The Anarchist Library
Title: The Insurrectionary Act and the Self-Organization of Struggle
Source: Retrieved on August 2th 2022 from libcom.org
For anarchists the questions of how to act and how to organize are intimately linked. And it is these two questions, not the question of the desired form of a future society, that provide us with the most useful method for understanding the various forms of anarchism that exist. Insurrectionary anarchism is one such form, although it is important to stress that insurrectionary anarchists don’t form one unified block, but are extremely varied in their perspectives. Insurrectionary anarchism is not an ideological solution to social problems, a commodity on the capitalist market of ideologies and opinions, but an on-going practice aimed at putting an end to the domination of the state and the continuance of capitalism, which requires analysis and discussion to advance. Historically, most anarchists, except those who believed that society would evolve to the point that it would leave the state behind, have believed that some sort of insurrectionary activity would be necessary to radically transform society. Most simply, this means that the state has to be knocked out of existence by the exploited and excluded, thus anarchists must attack: waiting for the state to disappear is defeat.
I will spell out some implications that some insurrectionary anarchists have drawn from this general problem: if the state will not disappear on its own, how then do we end its existence? Insurrectionary anarchism is primarily a practice, and focuses on the organization of attack (insurrectionary anarchists aren’t against organization, but are critical of forms of organization that can impede actions that attack the state and capital). Thus, the adjective “insurrectionary” does not indicate a specific model of the future.
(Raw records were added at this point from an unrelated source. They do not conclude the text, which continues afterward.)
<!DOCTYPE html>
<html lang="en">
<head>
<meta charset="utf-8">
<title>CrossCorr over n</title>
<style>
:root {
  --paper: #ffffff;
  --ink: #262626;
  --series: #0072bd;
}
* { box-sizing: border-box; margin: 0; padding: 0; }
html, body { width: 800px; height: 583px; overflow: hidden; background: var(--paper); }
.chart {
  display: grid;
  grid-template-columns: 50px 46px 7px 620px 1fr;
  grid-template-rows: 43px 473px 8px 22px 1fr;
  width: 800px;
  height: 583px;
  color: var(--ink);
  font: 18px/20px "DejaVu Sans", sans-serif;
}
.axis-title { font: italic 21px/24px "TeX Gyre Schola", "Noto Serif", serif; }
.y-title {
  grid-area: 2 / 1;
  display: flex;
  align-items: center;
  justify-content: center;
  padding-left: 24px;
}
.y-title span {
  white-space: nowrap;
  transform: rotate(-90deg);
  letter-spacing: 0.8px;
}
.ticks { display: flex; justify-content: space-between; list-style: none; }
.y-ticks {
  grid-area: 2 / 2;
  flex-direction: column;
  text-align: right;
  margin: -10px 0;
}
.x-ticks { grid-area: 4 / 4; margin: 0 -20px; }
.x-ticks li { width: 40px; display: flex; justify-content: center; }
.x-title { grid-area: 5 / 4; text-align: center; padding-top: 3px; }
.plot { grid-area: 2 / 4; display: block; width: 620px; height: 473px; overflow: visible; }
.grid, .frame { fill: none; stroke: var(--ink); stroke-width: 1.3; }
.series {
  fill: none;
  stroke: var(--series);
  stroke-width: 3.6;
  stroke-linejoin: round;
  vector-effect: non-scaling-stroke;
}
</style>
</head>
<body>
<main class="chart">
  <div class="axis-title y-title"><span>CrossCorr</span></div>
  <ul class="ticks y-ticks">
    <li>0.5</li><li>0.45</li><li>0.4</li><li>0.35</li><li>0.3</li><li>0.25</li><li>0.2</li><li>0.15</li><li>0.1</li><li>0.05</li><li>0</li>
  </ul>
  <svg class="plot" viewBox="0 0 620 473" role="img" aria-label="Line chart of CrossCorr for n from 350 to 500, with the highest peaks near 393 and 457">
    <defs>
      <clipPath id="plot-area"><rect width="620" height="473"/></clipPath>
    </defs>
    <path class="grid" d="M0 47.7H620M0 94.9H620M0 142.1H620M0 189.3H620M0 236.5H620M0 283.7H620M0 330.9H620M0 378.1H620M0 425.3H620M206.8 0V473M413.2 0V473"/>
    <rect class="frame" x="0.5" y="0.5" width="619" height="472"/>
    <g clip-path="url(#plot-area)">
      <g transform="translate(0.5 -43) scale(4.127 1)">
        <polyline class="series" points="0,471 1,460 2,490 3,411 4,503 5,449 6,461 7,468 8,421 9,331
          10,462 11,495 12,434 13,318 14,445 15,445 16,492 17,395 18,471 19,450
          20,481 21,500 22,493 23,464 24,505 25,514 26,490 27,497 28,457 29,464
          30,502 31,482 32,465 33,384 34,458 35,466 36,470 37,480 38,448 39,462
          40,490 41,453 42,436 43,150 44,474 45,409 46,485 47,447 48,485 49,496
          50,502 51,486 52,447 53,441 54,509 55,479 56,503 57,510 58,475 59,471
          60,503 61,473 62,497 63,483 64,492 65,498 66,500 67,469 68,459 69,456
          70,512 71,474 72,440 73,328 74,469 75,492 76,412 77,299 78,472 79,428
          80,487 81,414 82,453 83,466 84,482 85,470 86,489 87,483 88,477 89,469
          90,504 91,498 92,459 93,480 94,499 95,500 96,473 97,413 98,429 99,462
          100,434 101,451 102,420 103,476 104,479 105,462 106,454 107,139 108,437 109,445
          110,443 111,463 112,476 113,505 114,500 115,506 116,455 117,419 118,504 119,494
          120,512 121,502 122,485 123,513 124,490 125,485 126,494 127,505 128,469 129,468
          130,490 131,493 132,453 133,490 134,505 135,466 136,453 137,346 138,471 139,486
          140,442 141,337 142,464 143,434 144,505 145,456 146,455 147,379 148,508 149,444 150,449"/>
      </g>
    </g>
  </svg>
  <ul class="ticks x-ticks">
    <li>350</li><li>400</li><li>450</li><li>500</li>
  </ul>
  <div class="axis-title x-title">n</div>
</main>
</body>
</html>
Anarchists who believe we must go through an insurrectionary period to rid the world of the institutions of domination and exploitation, moreover, take a variety of positions on the shape of a future society—they could be anarcho-communist, individualist or even primitivist, for example. Many refuse to offer a specific, singular model of the future at all, believing that people will choose a variety of social forms to organize themselves when given the chance. They are critical of groups or tendencies that believe they are “carriers of the truth” and try to impose their ideological and formal solution to the problem of social organization. Instead, many insurrectionary anarchists believe that it is through self-organized struggle that people will learn to live without institutions of domination.
While insurrectionary anarchists are active in many parts of the world at the moment, the points in this article are particularly influenced by the activities and writings of those in Italy and Greece, which are also the countries where insurrectionary anarchists are the most active. The current, extremely varied Italian insurrectionary anarchist scene, which centers around a number of occupied spaces and publications, exists as an informal network carrying on their struggle outside of all formal organizations. This tendency has taken on the “insurrectionary anarchist” label to distinguish itself from the Italian Anarchist Federation, a platformist organization which officially reject individual acts of revolt, favoring only mass action and an educational and evangelistic practice centering around propaganda in “non-revolutionary periods,” and from the Italian libertarian municipalists who take a largely reformist approach to “anarchist” activity.
Insurrectionary anarchists are not historical determinists; that is, they don’t see history as following one set path, as something with which we need to move in tune. On the contrary, history is an open book, and the path that it will take depends on our actions. In this sense, a true act does not happen within context, but to context. To break with the present we must act against context, and not wait for a historically determined time to act, for it will never come. The act does not grow out of context, it happens to context and completely changes the context, turning the impossible of one moment into the possible of the next. And this is the heart of the insurrectionary event. As the insurrectionary event transforms the context of possibility, it also transforms the human and human social relations.
Yet, for an insurrectionary event to occur that opens a break with the present we need to pay attention to the question of organization. Anarchists must do what they can to open and develop the potential of insurrection. Certain forms of organization, however, stifle our potential to truly act against the present and for a new future, to move towards insurrection and a permanent break with the state and capital. Permanent organizations, organizations that attempt to synthesize those struggling into a single, unified organization, and organizations that attempt to mediate struggle are all forms of organization that tend to close the potential of insurrection. These ways of organization formalize and rigidify the relationships of those struggling in ways that limit the flexible combination of our power to act. Our active power, our power to create and transform, is our only weapon, and that which limits such power from within the movement of the exploited and excluded is our greatest weakness. This does not mean that we should remain unorganized (an impossibility—we always have some level of organization no matter how informal); in fact, it poses the very question of organization: how do we combine in a way that promotes our active powers?